US authorities on Wednesday released audio recordings of emergency calls made to police from the elementary school in Newtown where a lone gunman shot dead 20 children and six adults last year.
Recordings of a series of 911 calls made from within and nearby the school were released nearly a year after the tragedy at Sandy Hook Elementary School on December 14, 2012.
Adam Lanza, 20, murdered 20 children and six adults in less than 11 minutes in one of the deadliest U.S. school shootings.
The recordings detail a calm response from emergency service personnel as gunshots ring out in the background at the school in the state of Connecticut.
"Sandy Hook school, I think there's somebody shooting in here, Sandy Hook school," said one audibly upset woman. "There's still shooting. Sandy Hook school please."
A call from a man "down the corridor" said that the front glass had been "all shot out." Over bursts of gunfire he said: "It's still happening."
Emergency personnel are also heard telling a third woman to keep everyone down, away from the windows.
The Associated Press news agency took legal action to get the calls released after officials initially argued they should be withheld on the grounds that they relate to child abuse.
The Freedom of Information Commission ruled that the recordings should be made public under the Freedom of Information Act.
The calls were made available a week after the official investigation was unable to find a motive for the massacre other than conclude that the killer was obsessed with mass murders and firearms.

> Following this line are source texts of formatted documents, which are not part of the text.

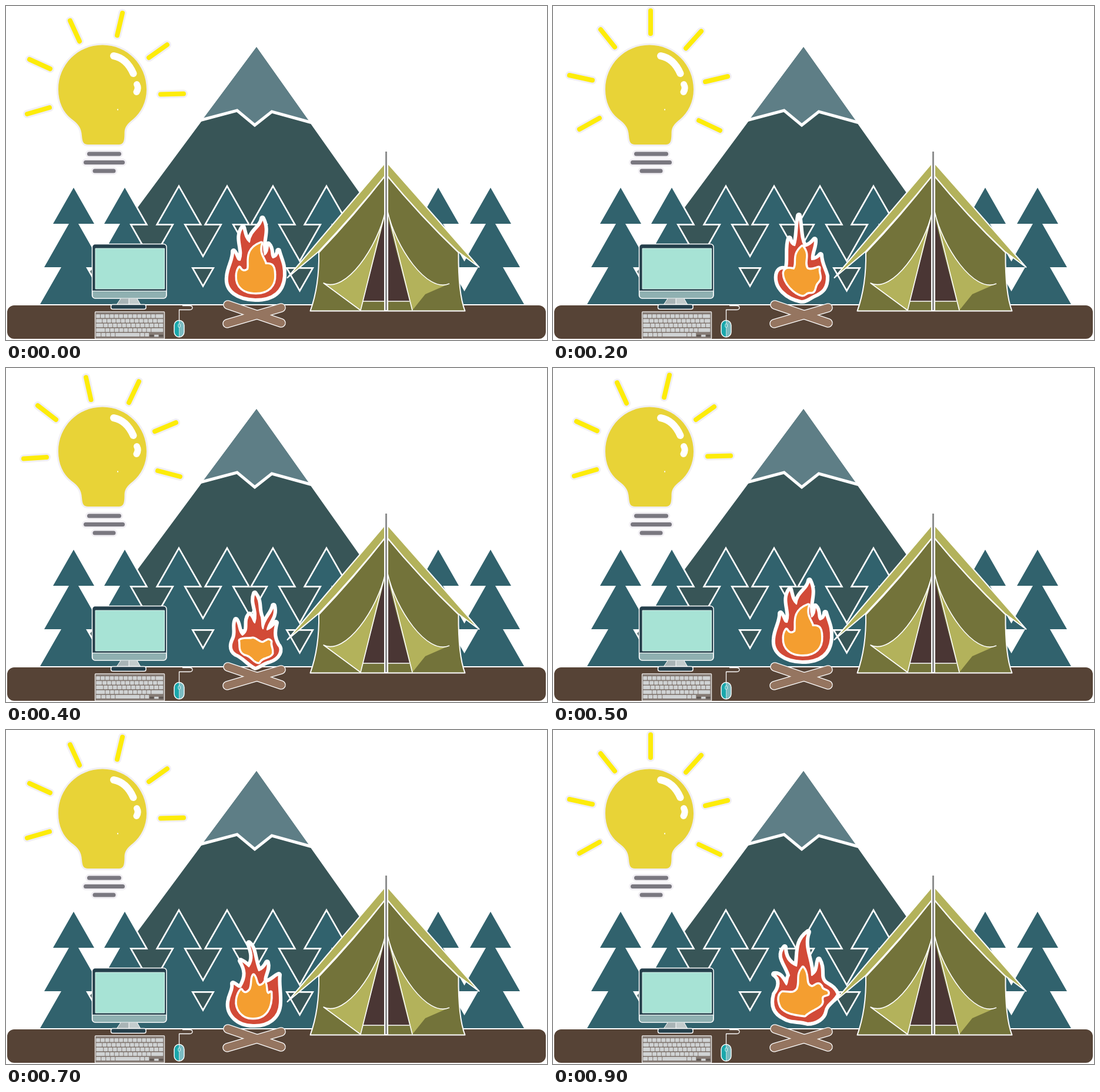
These frames come from a looping animation (920x569 px, 1 s). An HTML page with a canvas:

```html
<!DOCTYPE html>
<html lang="en">
<head>
<meta charset="utf-8">
<title>Camp office</title>
<style>
html, body { margin: 0; width: 100%; height: 100%; overflow: hidden; background: #fff; }
canvas { display: block; }
</style>
</head>
<body>
<canvas id="stage" width="920" height="569"></canvas>
<script>
const ctx = document.getElementById('stage').getContext('2d');
const STEP = 100;
const HALO = '#f1eff3', TREE = '#31626d', OLIVE = '#73733a', STRAW = '#b3b25b', SLATE = '#243f4b';

const rays = {
  tilt: [[198, 12, 189, 50], [109, 25, 125, 60], [40, 91, 75, 107], [36, 184, 74, 173],
    [243, 88, 274, 66], [263, 150.5, 302, 149.5]],
  up: [[166, 8, 166, 47], [81, 40, 105, 70], [28, 118, 67, 126.5], [45, 210, 79, 191],
    [226, 72, 252, 43], [259, 129, 297, 120], [248, 195, 284, 212]],
  lean: [[136, 16, 144.5, 54], [54, 64, 85, 88], [30, 154.5, 69, 152], [209, 59, 226, 23],
    [253, 108, 289, 93], [258, 175, 296, 185]]
};

const flame = (outer, inner) => ({ outer: new Path2D(outer), inner: new Path2D(inner) });
const flames = {
  tall: flame('M424 499C395 498 374 485 377 461C378 445 388 432 387 418C393 424 392 434 398 433C406 415 389 396 403 377C406 388 407 397 414 402C416 382 434 378 436 362C448 386 433 398 440 424C445 420 446 413 446 406C454 414 449 424 454 429C460 428 463 422 463 417C467 432 473 440 472 460C470 485 455 499 424 499Z',
    'M425 488C405 488 392 478 393 460C393 452 395 449 397 446C402 455 409 452 412 449C416 440 404 415 434 404C428 422 439 430 441 440C450 440 456 440 456 458C457 476 446 488 425 488Z'),
  spike: flame('M422 502C398 497 378 480 381 458C383 448 390 446 397 449C402 435 396 410 402 396C404 404 406 407 411 408C416 395 414 380 418 357C422 380 420 395 428 410C436 408 440 404 445 398C446 412 438 420 440 432C446 432 452 428 455 424C455 438 462 448 465 460C466 482 455 487 448 491C436 496 430 503 422 502Z',
    'M424 492C412 490 393 472 393 455C394 446 402 447 410 449C418 438 406 425 424 410C437 425 424 436 432 448C440 452 447 447 452 446C450 456 458 462 450 470C443 476 447 488 438 487C430 486 430 492 424 492Z'),
  curl: flame('M420 502C395 502 376 485 379 463C381 448 388 444 386 432C392 434 394 440 399 438C410 420 408 408 399 393C406 396 409 400 413 403C422 390 418 378 413 363C424 372 422 392 430 410C436 408 440 404 444 396C448 410 436 420 440 430C452 428 456 420 464 417C462 432 466 448 465 465C464 490 445 503 420 502Z',
    'M421 490C402 491 391 475 393 460C394 452 397 446 400 443C405 452 412 448 416 442C420 432 417 424 421 418C426 424 424 432 430 436C434 436 438 434 440 430C444 440 440 446 446 450C449 448 450 448 450 447C452 475 440 490 421 490Z'),
  low: flame('M424 510C412 504 405 493 391 487C380 480 384 468 387 462C393 450 386 440 391 429C397 436 394 448 402 455C416 446 404 432 414 420C420 425 420 432 423 434C430 412 416 402 423 384C434 398 428 410 434 424C436 432 434 440 437 444C440 425 452 420 455 405C460 425 446 432 444 446C450 444 454 440 459 434C454 452 456 462 462 472C470 480 464 494 448 499C436 502 432 508 424 510Z',
    'M430 501C420 500 420 490 406 487C396 482 400 472 398 464C405 460 412 463 420 461C426 462 432 470 438 468C446 464 446 462 450 466C448 474 453 476 452 486C448 494 436 490 430 501Z'),
  wide: flame('M433 499C418 494 405 498 393 490C376 482 372 468 377 450C385 440 389 424 376 416C388 414 392 428 397 434C400 428 398 424 402 418C396 398 380 386 394 370C394 390 404 398 414 402C418 380 412 360 434 344C424 370 440 390 440 418C452 410 448 402 452 391C462 408 452 420 462 430C470 436 478 438 483 450C478 462 464 466 462 480C460 490 448 499 433 499Z',
    'M428 486C412 484 395 482 388 471C382 458 385 450 390 447C400 446 408 452 416 442C422 428 414 418 425 405C436 418 426 434 440 438C446 438 450 428 456 437C457 446 470 442 467 450C460 452 456 452 457 460C460 472 440 474 428 486Z')
};

const poses = [
  ['tilt', 'tall'], ['lean', 'low'], ['up', 'spike'], ['tilt', 'curl'], ['lean', 'low'],
  ['tilt', 'tall'], ['up', 'spike'], ['tilt', 'curl'], ['tilt', 'tall'], ['up', 'wide']
];

const asPath = d => typeof d === 'string' ? new Path2D(d) : d;

function fill(d, color) {
  ctx.fillStyle = color;
  ctx.fill(asPath(d));
}

function stroke(d, color, width, join = 'round') {
  ctx.strokeStyle = color;
  ctx.lineWidth = width;
  ctx.lineJoin = join;
  ctx.stroke(asPath(d));
}

function box(x, y, w, h, r, color, edge, width = 1.5) {
  const p = new Path2D();
  p.roundRect(x, y, w, h, r);
  fill(p, color);
  if (edge) stroke(p, edge, width);
}

// Round-capped bars with a rim around them
function bars(list, color, width, rim, rimWidth) {
  const p = new Path2D();
  for (const [x1, y1, x2, y2] of list) {
    p.moveTo(x1, y1);
    p.lineTo(x2, y2);
  }
  ctx.lineCap = 'round';
  stroke(p, rim, width + rimWidth * 2);
  stroke(p, color, width);
  ctx.lineCap = 'butt';
}

function mountain() {
  fill('M426 70L102 508H735Z', '#385557');
  fill('M426 70L334.5 193L393 178L423 203L452 180L516 197Z', '#5e7e86');
  stroke('M331 194.5L393 178L423 203L452 180L519 198.5', '#fff', 5, 'miter');
}

function trees() {
  const p = new Path2D();
  const side = [[35, 371], [8, 371], [50, 445], [21, 445], [57, 508]];
  for (const x of [115, 202, 294, 376, 454, 545, 735, 824]) {
    p.moveTo(x, 309.5);
    for (const [dx, y] of side) p.lineTo(x + dx, y);
    for (const [dx, y] of [...side].reverse()) p.lineTo(x - dx, y);
    p.closePath();
  }
  stroke(p, '#fff', 5.4, 'miter');
  fill(p, TREE);
}

function bulb() {
  const body = 'M164 66.5C206 66.5 239 100 239 142C239 163 230 181 216 193C206 201 202 206 201.5 215C201.5 231 200 236 191 236H140C131 236 130 231 129 221C128 207 123 201 111 192C97 181 89 163 89 142C89 100 122 66.5 164 66.5Z';
  stroke(body, HALO, 6);
  fill(body, '#e8d337');
  ctx.lineCap = 'round';
  stroke('M183 85Q205 89 216.5 115', '#fff', 12);
  stroke('M222.5 133.5Q226 140 222 146.5', '#fff', 11);
  ctx.lineCap = 'butt';
  fill('M189 175.5h2v2h-2z', '#fff');
  bars([[141.5, 252, 192.5, 252], [135.5, 266.5, 198.5, 266.5], [151, 281, 183, 281]], '#7a7880', 7, HALO, 3);
}

function ground() {
  ctx.fillStyle = '#fff';
  ctx.fillRect(0, 508, 920, 61);
  box(2, 510, 916, 57, 12, '#564336');
}

function monitor() {
  box(146.5, 405.5, 126.5, 92.5, 5, SLATE, '#fff');
  box(147, 485.5, 125.5, 12.5, [0, 0, 5, 5], '#8fb0b1', '#fff', 1);
  box(152, 413, 117.5, 69, 0, '#a7e3d5', '#d9f3ec', 1);
  fill('M195 498.5H209V509H188Z', '#a9b4b6');
  fill('M209 498.5H223L229 509H209Z', '#c3cccd');
  stroke('M195 498.5L188 509M209 498.5V509M223 498.5L229 509', '#fff', 1);
  box(178.5, 508.5, 59.5, 8, 3, SLATE, '#fff');
}

function keyboard() {
  box(151.5, 521, 118, 46, 1, '#857b75', '#e6e3e1', 1.4);
  const row = (y, widths) => {
    let x = 153.2;
    for (const w of widths) {
      box(x, y, w - 1, 6.2, 0.8, '#d0d3d4');
      x += w;
    }
  };
  const same = (n, w) => Array(n).fill(w);
  row(525.3, [...same(13, 7.8), 13.6]);
  row(533.2, [11, ...same(12, 7.8), 10.4]);
  row(541.1, [13, ...same(11, 7.8), 8, 8.2]);
  row(549, [16, ...same(10, 7.8), 21]);
  row(556.9, [9, 8, 8, 8, 42, 8, 8]);
  for (const x of [244.2, 252.2, 260.2]) box(x, 560, 7.2, 3.4, 0.5, x > 250 && x < 260 ? '#d0d3d4' : '#5f5752');
}

function mouse() {
  stroke('M294.5 537V517.5H312Q317 517.5 317 514Q317 510.5 312 510.5H300', '#fff', 1.3);
  box(286, 535.5, 17, 28.5, 8.5, '#1aa7ab');
  box(294.5, 535.5, 8.5, 28.5, [0, 8.5, 8.5, 0], '#7bbcc2');
  stroke('M294.5 535V564', '#d5eced', 0.8);
  box(286, 535.5, 17, 28.5, 8.5, 'transparent', '#fff', 1.4);
  box(293, 541.5, 3, 6, 1.5, '#1aa7ab', '#fff', 1);
}

function tent() {
  const body = 'M646.5 287Q590 360 532 420Q533 476 517.5 519.5H780.5Q769 490 769.5 420Q705 358 646.5 287Z';
  fill(body, OLIVE);
  stroke(body, '#fff', 2);
  fill('M646.5 352L607 503H686Z', '#4a3634');
  stroke('M607 503H686', '#fff', 1.5);
  const left = 'M645 350C632 410 578 490 540 472L603 518.5Z';
  fill(left, STRAW);
  stroke(left, '#fff', 1.6);
  fill('M649 350C662 410 716 490 754 473L713 491L691 518.5Z', STRAW);
  stroke('M691 518.5L649 350C662 410 716 490 754 473', '#fff', 1.6);
  const roof = 'M646.5 265Q575 349 478.5 463L532 418Q592 355 646.5 287Q704 357 768 418L804.5 445Q734 364 646.5 265Z';
  fill(roof, STRAW);
  stroke(roof, '#fff', 2);
  ctx.fillStyle = '#fff';
  ctx.fillRect(643, 266, 7, 253);
  ctx.fillStyle = '#8d8e8e';
  ctx.fillRect(645, 248, 3, 270);
}

function fire({ outer, inner }) {
  stroke(outer, '#fff', 10);
  fill(outer, '#d24a37');
  stroke(outer, '#fff', 2.2);
  stroke(inner, '#fff', 7);
  fill(inner, '#f49e30');
}

function draw(now) {
  const [ray, blaze] = poses[Math.floor(now / STEP) % poses.length];
  ctx.fillStyle = '#fff';
  ctx.fillRect(0, 0, 920, 569);
  mountain();
  trees();
  ground();
  bars(rays[ray], '#fdec0a', 8, HALO, 3);
  bulb();
  monitor();
  keyboard();
  mouse();
  tent();
  bars([[377, 509, 468, 540], [468, 514, 376, 541]], '#957560', 13, '#fff', 1.3);
  fire(flames[blaze]);
}

const start = performance.now();
function tick() {
  draw(performance.now() - start);
  requestAnimationFrame(tick);
}
tick();
</script>
</body>
</html>
```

Lanza first killed his mother, shooting her multiple times in the head as she lay in bed, and then shot his way into the school he once attended.
He killed the principal and school psychologist in the hallway, then entered two first-grade classrooms, killing two adults in each room, 15 children in classroom eight and five in classroom 10.
Police arrived less than four minutes after receiving an emergency call. But Lanza killed himself a minute later with a single shot with a pistol.